It all started off with some promising predictions of increased footfall but for retailers in the UK, Easter turned out to be something of …
It all started off with some promising predictions of increased footfall but for retailers in the UK, Easter turned out to be something of a disappointment, despite a few bright spots.
Uncertainty around who will be in government after next month’s general election met poor weather head-on and dealt a surprisingly hefty blow to UK retailers’ Easter public holiday weekend, which stretched from Friday to Monday. The expectations proved wildly optimistic as visits to the high street and shopping centres slumped, according to figures released Monday by data company Springboard.
The weather may have brightened on Sunday and Monday but many people used the time to get into the garden or go out for the day, rather than shopping.
So what about those bright spots? Retail parks saw better-than-forecast footfall, benefitting from the bad weather, and there were early indications that online sales also jumped. And figures from data firm Postcode Anywhere showed an 11% rise in online transactions on Good Friday.
Springboard said that overall retail footfall fell 2% between Good Friday and midday Monday, compared with Easter a year ago, citing possible anxiety ahead of the general election in early May that could be keeping consumers away from the high street.
High streets saw the biggest decline in shopper numbers, down 4.7% over the holiday weekend after a 10% dip on Good Friday, when it rained across most of the UK. Shopping centre footfall, meanwhile, dipped 0.3%. However, retail parks benefitted from the rain with footfall up 2.7% over the three days.
Retailers had been expecting consumers to splash out thanks to an earlier than usual Easter falling closer to the March payday and improving economic conditions. Last week the fashion, electronics and household goods industries were anticipating a bumper shopping spell, with Springboard forecasting an almost 5% increase in footfall compared with last Easter.

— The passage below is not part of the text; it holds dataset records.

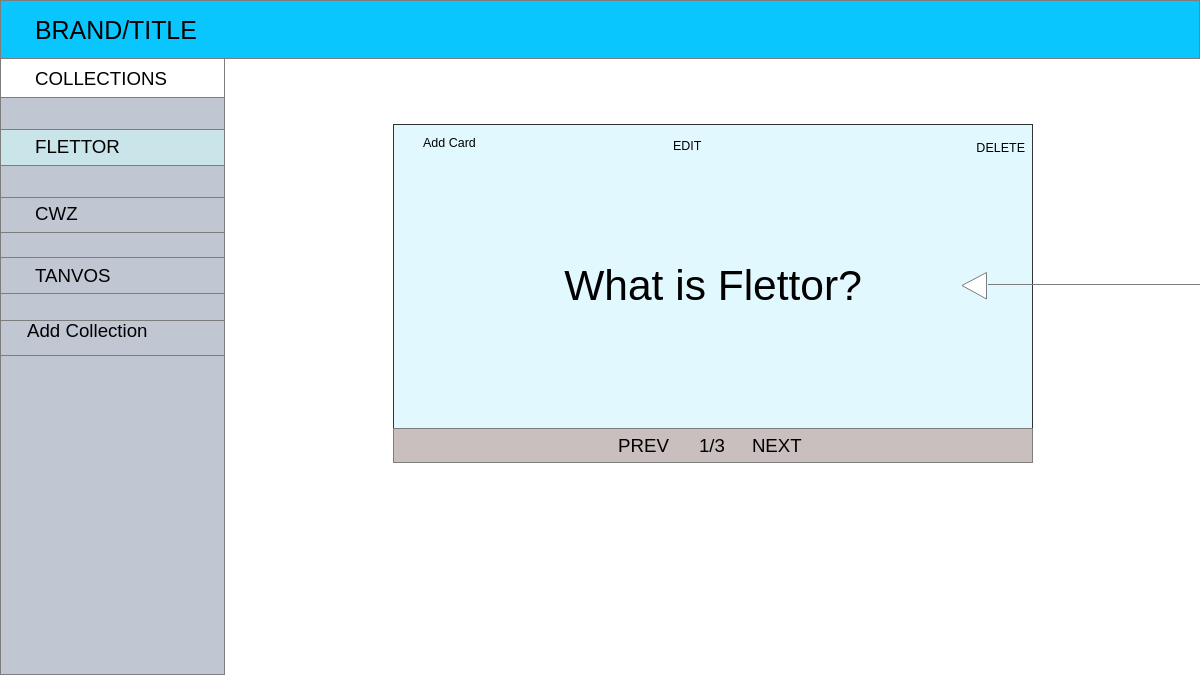
<!DOCTYPE html>
<html lang="en">
<head>
<meta charset="utf-8">
<title>Flashcard collections wireframe</title>
<style>
  :root {
    --header: #0ac6ff;
    --sidebar: #c0c7d3;
    --selected: #c9e5ea;
    --card: #e1f8ff;
    --pager: #cabfbf;
    --line: #7d7d7d;
    --card-line: #333;
    --ink: #000;
    --paper: #fff;
  }
  * { box-sizing: border-box; margin: 0; padding: 0; }
  html, body { width: 1200px; height: 675px; overflow: hidden; }
  body {
    position: relative;
    display: grid;
    grid-template: 59px 616px / 225px 975px;
    background: var(--paper);
    color: var(--ink);
    font: 18.7px/1 "Liberation Sans", Arial, sans-serif;
    white-space: nowrap;
  }
  a { color: inherit; text-decoration: none; }

  .header {
    grid-column: 1 / -1;
    display: flex;
    align-items: center;
    padding: 2px 0 0 34px;
    border: 1px solid var(--line);
    background: var(--header);
  }
  .header h1 { font-size: 24.9px; font-weight: 400; }

  .sidebar {
    display: grid;
    grid-template-rows: 39px 32px 36px 32px 35px 25px 36px 27px 35px 1fr;
    border: 1px solid var(--line);
    border-top: 0;
    background: var(--sidebar);
  }
  .sidebar > * {
    display: flex;
    align-items: center;
    padding-left: 34px;
    border-bottom: 1px solid var(--line);
    font-size: inherit;
    font-weight: 400;
  }
  .sidebar .heading { padding-top: 2px; background: var(--paper); }
  .sidebar .selected { background: var(--selected); }
  .sidebar .raised { padding-bottom: 2px; }
  .sidebar .lowered { padding-top: 1px; }
  .sidebar .add-collection { padding: 0 0 13px 26px; }

  .workspace { padding: 65px 0 0 168px; }
  .flashcard { width: 640px; }
  .face {
    height: 304px;
    border: 1px solid var(--card-line);
    border-bottom: 0;
    background: var(--card);
    display: grid;
    grid-template-rows: 40px 1fr;
  }
  .actions {
    display: grid;
    grid-template-columns: 250px 1fr auto;
    align-items: start;
    padding: 0 7px 0 29px;
    font-size: 12.5px;
    line-height: 14px;
  }
  .add-card { padding-top: 11px; }
  .edit { padding-top: 14px; }
  .delete { padding-top: 16px; }
  .question {
    padding-top: 100px;
    font-size: 42.5px;
    line-height: 42px;
    font-weight: 400;
    text-align: center;
  }
  .pager {
    height: 35px;
    display: flex;
    align-items: center;
    padding: 1px 0 0 224px;
    border: 1px solid var(--line);
    background: var(--pager);
  }
  .count { margin: 0 27px 0 30px; }

  .pointer { position: absolute; left: 960px; top: 270px; }
</style>
</head>
<body>
  <header class="header"><h1>BRAND/TITLE</h1></header>

  <nav class="sidebar">
    <h2 class="heading">COLLECTIONS</h2>
    <span class="spacer"></span>
    <a class="selected" href="#">FLETTOR</a>
    <span class="spacer"></span>
    <a class="raised" href="#">CWZ</a>
    <span class="spacer"></span>
    <a class="lowered" href="#">TANVOS</a>
    <span class="spacer"></span>
    <a class="add-collection" href="#">Add Collection</a>
  </nav>

  <main class="workspace">
    <article class="flashcard">
      <div class="face">
        <div class="actions">
          <a class="add-card" href="#">Add Card</a>
          <a class="edit" href="#">EDIT</a>
          <a class="delete" href="#">DELETE</a>
        </div>
        <h3 class="question">What is Flettor?</h3>
      </div>
      <div class="pager">
        <a href="#">PREV</a>
        <span class="count">1/3</span>
        <a href="#">NEXT</a>
      </div>
    </article>
  </main>

  <svg class="pointer" width="240" height="32" viewBox="0 0 240 32" fill="none" stroke="#7d7d7d" aria-hidden="true">
    <line x1="28" y1="14.5" x2="240" y2="14.5"/>
    <polygon points="2,15.5 26.5,2.5 26.5,29" fill="#fff"/>
  </svg>
</body>
</html>
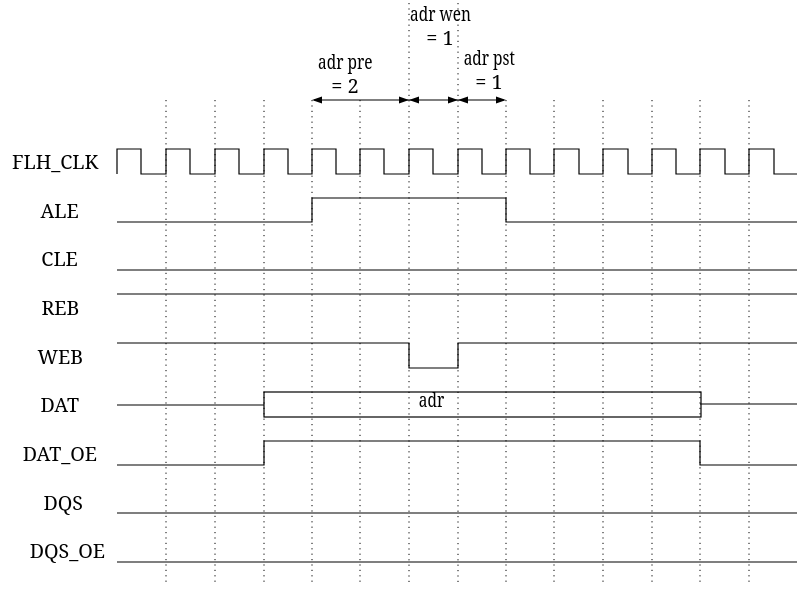
<!DOCTYPE html>
<html lang="en">
<head>
<meta charset="utf-8">
<title>Address cycle timing diagram</title>
<style>
:root { --ink: #000; --paper: #fff; --row: 48.7px; }
* { box-sizing: border-box; margin: 0; padding: 0; }
html, body { width: 801px; height: 589px; overflow: hidden; background: var(--paper); }
.timing { position: relative; width: 801px; height: 589px; overflow: hidden; color: var(--ink); font: 300 20px/24px "Noto Serif", "Liberation Serif", serif; white-space: nowrap; }
.waves { position: absolute; left: 0; top: 0; fill: none; stroke: var(--ink); stroke-width: 1.2; }
.grid { stroke-width: 1; stroke-dasharray: 1.2 4.2; }
.heads { fill: var(--ink); stroke: none; }
.signals { position: absolute; left: 0; top: 137.5px; width: 120px; display: grid; grid-template-rows: repeat(9, var(--row)); justify-items: center; align-items: center; list-style: none; }
.signals li { position: relative; transform: scaleX(.98); }
.clock { left: -5px; }
.strobe { left: 3px; }
.strobe-enable { left: 7px; }
.note { position: absolute; width: 80px; display: flex; flex-direction: column; align-items: center; }
.name { transform: scaleX(.77); }
.value { position: relative; }
.pre { left: 305px; top: 50px; }
.wen { left: 400px; top: 2px; }
.pst { left: 449px; top: 46px; }
.data { left: 391px; top: 388px; }
</style>
</head>
<body>
<main class="timing">
  <svg class="waves" width="801" height="589" viewBox="0 0 801 589" aria-hidden="true">
    <g class="grid">
      <path d="M166 100V583M215 100V583M264 100V583M312 100V583M360 100V583"/>
      <path d="M409 3V583M458 3V583"/>
      <path d="M506 100V583M554 100V583M603 100V583M652 100V583M700 100V583M749 100V583"/>
    </g>
    <g class="signal-lines">
      <path d="M117 174V149H141V174H166V149H190V174H215V149H239V174H264V149H288V174H312V149H336V174H360V149H384V174H409V149H433V174H458V149H482V174H506V149H530V174H554V149H579V174H603V149H628V174H652V149H676V174H700V149H725V174H749V149H774V174H797"/>
      <path d="M117 222H312V198H506V222H797"/>
      <path d="M117 270H797"/>
      <path d="M117 294H797"/>
      <path d="M117 343H409V368H458V343H797"/>
      <path d="M117 405H264M700 404H797"/>
      <rect x="264" y="392" width="437" height="25"/>
      <path d="M117 465H264V441H700V465H797"/>
      <path d="M117 513H797"/>
      <path d="M117 562H797"/>
    </g>
    <path d="M314 100H504"/>
    <defs>
      <path id="head" d="M0 0L10 -3.5V3.5Z"/>
    </defs>
    <g class="heads">
      <use href="#head" x="312" y="100"/>
      <use href="#head" x="409" y="100"/>
      <use href="#head" x="458" y="100"/>
      <use href="#head" transform="translate(409 100) scale(-1 1)"/>
      <use href="#head" transform="translate(458 100) scale(-1 1)"/>
      <use href="#head" transform="translate(506 100) scale(-1 1)"/>
    </g>
  </svg>
  <ul class="signals">
    <li class="clock">FLH_CLK</li>
    <li>ALE</li>
    <li>CLE</li>
    <li>REB</li>
    <li>WEB</li>
    <li>DAT</li>
    <li>DAT_OE</li>
    <li class="strobe">DQS</li>
    <li class="strobe-enable">DQS_OE</li>
  </ul>
  <p class="note pre"><span class="name">adr pre</span><span class="value">= 2</span></p>
  <p class="note wen"><span class="name">adr wen</span><span class="value">= 1</span></p>
  <p class="note pst"><span class="name">adr pst</span><span class="value">= 1</span></p>
  <p class="note data"><span class="name">adr</span></p>
</main>
</body>
</html>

“Consumers have been more cautious than we anticipated this Easter, possibly due to uncertainty with the upcoming election, and combined with the gloomy weather this has had an impact on footfall over the weekend, particularly for UK high streets,” said Diane Wehrle, lead analyst at Springboard.
Wehrle also noted: “The rise of online has definitely played a role in footfall this Easter. Traditional key shopping periods are decreasing in importance as the opportunities online stores and click-&-collect offer, leave shoppers no longer feeling the need to rush out.”
But industry watchers aren’t particularly gloomy. Chief UK economist at IHS Global Insight told the City AM newspaper that sales have been “pretty healthy” for an extended period: “It could well be that as uncertainty over the general election comes ever more to the forefront that some people are more cautious in their spending, but the fundamentals still look pretty bright for the consumer over the coming months with improving purchasing power and rising employment,” he said.